What you will do
Please copy every line from the following entries in which the word "tube" appears.

Dataset extract
* * * * * * * * *
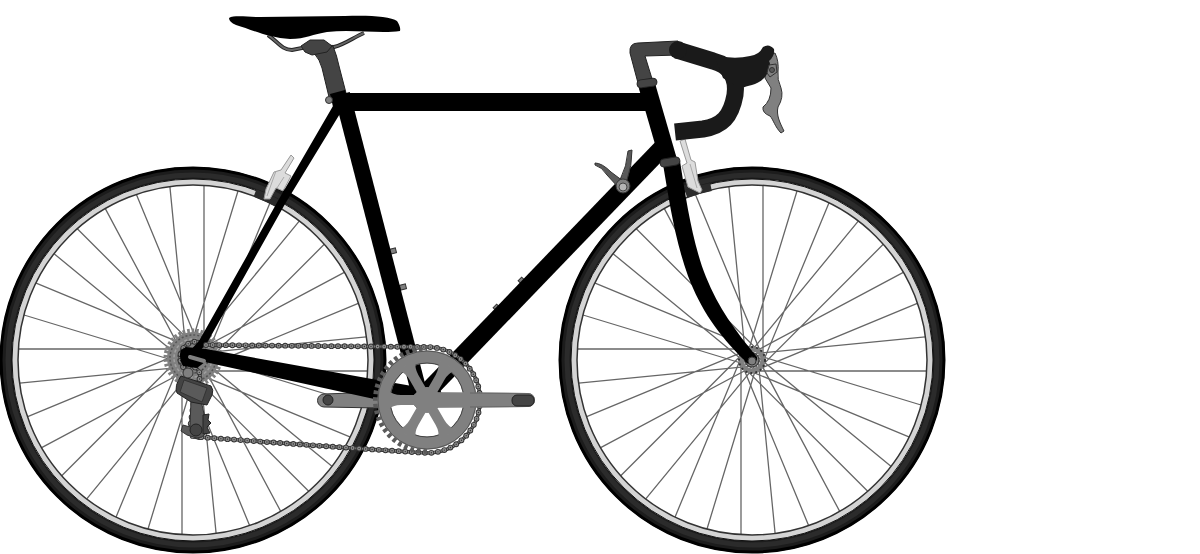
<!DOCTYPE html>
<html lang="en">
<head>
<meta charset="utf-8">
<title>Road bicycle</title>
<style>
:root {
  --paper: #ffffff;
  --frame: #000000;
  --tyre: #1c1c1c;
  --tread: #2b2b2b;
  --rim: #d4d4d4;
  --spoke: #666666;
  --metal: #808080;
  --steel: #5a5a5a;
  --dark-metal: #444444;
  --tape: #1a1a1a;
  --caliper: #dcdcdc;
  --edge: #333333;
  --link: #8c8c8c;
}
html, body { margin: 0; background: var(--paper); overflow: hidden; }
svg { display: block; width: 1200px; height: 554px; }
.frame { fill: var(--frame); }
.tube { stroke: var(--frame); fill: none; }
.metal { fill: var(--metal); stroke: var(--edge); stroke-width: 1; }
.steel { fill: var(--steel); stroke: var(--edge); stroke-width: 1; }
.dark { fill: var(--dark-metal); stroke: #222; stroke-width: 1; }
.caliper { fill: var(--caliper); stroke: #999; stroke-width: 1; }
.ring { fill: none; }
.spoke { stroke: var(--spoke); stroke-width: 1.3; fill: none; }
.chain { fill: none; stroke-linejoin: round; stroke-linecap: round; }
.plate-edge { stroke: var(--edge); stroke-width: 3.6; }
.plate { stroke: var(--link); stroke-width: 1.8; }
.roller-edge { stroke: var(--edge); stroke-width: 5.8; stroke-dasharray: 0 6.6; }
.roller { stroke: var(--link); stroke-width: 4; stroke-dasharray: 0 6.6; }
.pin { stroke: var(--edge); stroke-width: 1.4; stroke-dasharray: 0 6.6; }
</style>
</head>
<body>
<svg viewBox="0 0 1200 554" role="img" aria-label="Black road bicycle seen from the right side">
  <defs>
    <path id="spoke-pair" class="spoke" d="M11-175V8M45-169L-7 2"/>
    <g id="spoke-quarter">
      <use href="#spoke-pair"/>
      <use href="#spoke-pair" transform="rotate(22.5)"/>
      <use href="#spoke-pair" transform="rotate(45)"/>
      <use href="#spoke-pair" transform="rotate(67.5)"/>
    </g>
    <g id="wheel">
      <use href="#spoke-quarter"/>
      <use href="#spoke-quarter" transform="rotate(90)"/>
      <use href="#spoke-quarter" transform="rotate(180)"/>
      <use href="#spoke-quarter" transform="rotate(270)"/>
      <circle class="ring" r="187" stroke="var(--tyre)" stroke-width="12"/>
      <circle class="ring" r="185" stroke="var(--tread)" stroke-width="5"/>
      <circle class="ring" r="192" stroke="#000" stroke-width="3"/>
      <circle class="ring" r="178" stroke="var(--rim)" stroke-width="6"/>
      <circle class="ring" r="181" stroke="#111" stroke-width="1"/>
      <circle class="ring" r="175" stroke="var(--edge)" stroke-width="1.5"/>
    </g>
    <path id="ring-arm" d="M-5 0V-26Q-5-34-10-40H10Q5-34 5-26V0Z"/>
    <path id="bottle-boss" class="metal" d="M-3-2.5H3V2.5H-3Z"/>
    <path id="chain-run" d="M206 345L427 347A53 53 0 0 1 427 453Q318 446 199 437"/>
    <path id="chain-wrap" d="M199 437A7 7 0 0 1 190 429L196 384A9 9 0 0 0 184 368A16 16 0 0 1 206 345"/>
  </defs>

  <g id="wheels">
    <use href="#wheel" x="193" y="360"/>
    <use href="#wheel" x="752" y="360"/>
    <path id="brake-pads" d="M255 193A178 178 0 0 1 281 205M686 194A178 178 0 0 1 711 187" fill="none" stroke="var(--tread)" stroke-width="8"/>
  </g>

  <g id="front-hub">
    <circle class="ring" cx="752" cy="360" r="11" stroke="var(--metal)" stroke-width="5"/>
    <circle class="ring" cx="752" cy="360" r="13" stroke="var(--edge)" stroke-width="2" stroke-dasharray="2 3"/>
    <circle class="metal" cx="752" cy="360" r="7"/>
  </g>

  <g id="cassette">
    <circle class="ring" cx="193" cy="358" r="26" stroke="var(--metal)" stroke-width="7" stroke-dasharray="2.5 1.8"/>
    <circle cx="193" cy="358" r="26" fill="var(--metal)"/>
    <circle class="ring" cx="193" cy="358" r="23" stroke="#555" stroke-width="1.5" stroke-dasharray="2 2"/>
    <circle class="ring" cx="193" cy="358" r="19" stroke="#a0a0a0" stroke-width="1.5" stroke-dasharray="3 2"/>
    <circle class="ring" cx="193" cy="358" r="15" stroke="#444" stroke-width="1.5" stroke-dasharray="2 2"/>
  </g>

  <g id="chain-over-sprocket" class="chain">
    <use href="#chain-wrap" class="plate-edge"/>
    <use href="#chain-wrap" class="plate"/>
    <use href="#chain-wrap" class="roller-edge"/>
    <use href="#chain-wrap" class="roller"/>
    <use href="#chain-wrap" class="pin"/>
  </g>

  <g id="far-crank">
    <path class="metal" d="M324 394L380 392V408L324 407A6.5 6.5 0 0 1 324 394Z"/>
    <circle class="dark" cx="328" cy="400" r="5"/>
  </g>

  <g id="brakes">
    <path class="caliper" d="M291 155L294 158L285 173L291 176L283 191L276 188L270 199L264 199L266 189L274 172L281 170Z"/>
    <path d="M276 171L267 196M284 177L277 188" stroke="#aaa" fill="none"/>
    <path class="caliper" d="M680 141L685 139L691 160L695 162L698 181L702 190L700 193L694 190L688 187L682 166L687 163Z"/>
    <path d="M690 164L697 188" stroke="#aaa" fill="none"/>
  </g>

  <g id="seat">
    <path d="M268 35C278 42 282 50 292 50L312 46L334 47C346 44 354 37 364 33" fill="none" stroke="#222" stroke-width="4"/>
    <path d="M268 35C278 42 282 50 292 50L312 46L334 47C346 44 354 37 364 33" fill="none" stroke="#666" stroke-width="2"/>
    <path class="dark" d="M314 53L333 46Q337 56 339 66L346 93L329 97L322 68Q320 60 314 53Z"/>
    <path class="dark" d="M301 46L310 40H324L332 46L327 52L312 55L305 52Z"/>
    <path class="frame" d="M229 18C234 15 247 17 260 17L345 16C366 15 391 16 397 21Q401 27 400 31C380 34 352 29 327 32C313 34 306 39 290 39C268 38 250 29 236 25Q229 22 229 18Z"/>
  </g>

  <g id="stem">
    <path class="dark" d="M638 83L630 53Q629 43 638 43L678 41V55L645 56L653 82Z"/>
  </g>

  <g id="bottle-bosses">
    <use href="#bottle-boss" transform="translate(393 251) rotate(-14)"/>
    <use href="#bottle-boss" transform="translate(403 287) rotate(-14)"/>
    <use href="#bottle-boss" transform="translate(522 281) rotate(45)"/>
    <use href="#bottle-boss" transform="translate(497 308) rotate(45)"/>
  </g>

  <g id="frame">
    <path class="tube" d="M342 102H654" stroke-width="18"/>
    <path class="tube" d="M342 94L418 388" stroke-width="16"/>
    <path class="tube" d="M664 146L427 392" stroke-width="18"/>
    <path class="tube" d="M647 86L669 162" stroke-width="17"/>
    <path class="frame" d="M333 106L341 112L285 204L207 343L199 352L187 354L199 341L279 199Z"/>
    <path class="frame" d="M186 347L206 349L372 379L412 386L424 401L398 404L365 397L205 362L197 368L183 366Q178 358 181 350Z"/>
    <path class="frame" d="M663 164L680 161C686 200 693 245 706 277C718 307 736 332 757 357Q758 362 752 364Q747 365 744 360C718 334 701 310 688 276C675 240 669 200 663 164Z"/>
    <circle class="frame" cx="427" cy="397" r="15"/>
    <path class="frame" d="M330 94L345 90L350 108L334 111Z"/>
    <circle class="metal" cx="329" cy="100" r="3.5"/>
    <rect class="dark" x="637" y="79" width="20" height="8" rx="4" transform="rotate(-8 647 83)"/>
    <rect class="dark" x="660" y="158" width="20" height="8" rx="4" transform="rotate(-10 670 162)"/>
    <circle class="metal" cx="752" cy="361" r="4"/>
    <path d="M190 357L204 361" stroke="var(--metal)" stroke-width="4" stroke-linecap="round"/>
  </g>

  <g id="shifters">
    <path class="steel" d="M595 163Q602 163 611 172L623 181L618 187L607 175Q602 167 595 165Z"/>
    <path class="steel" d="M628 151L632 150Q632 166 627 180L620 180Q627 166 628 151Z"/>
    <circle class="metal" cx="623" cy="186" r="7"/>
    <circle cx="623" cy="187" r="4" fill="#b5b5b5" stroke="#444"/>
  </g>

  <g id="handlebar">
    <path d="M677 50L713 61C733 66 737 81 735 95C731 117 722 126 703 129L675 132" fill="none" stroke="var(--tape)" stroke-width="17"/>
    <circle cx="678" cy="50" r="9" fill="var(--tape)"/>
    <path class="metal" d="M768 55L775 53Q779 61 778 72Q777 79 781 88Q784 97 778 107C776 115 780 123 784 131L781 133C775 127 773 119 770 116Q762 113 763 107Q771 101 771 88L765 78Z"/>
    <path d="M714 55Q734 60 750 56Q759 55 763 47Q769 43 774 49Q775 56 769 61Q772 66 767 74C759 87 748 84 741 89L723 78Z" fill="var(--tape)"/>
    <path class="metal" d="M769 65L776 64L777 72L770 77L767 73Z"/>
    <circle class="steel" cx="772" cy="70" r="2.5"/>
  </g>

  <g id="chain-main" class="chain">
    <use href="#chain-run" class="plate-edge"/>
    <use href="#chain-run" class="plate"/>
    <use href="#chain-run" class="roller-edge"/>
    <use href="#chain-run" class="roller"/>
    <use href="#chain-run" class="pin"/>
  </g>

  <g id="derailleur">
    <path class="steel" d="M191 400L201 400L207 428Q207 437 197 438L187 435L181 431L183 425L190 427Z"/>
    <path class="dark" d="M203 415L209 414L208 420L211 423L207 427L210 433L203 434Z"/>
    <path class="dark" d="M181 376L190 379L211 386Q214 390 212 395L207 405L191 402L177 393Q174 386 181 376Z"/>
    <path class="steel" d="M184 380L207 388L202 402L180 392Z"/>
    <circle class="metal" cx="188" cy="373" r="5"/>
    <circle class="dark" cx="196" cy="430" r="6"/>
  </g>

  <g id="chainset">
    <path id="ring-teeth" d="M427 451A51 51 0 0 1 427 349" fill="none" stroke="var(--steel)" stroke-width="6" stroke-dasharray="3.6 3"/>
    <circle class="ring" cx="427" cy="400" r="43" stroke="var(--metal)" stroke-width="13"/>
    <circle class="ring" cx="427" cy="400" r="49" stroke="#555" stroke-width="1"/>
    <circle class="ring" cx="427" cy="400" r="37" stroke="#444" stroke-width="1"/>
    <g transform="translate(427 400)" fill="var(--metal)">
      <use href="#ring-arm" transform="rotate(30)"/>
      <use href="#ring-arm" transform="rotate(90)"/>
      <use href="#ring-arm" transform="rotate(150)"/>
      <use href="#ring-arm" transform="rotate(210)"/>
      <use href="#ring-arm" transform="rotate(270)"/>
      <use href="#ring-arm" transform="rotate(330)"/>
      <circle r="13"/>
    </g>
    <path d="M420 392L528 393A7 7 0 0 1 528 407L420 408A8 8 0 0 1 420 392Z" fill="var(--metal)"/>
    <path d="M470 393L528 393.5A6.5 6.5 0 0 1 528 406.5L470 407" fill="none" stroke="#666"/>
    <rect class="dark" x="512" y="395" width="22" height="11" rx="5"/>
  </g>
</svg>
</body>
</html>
* * * * * * * * *
Task response
.tube { stroke: var(--frame); fill: none; }
    <path class="tube" d="M342 102H654" stroke-width="18"/>
    <path class="tube" d="M342 94L418 388" stroke-width="16"/>
    <path class="tube" d="M664 146L427 392" stroke-width="18"/>
    <path class="tube" d="M647 86L669 162" stroke-width="17"/>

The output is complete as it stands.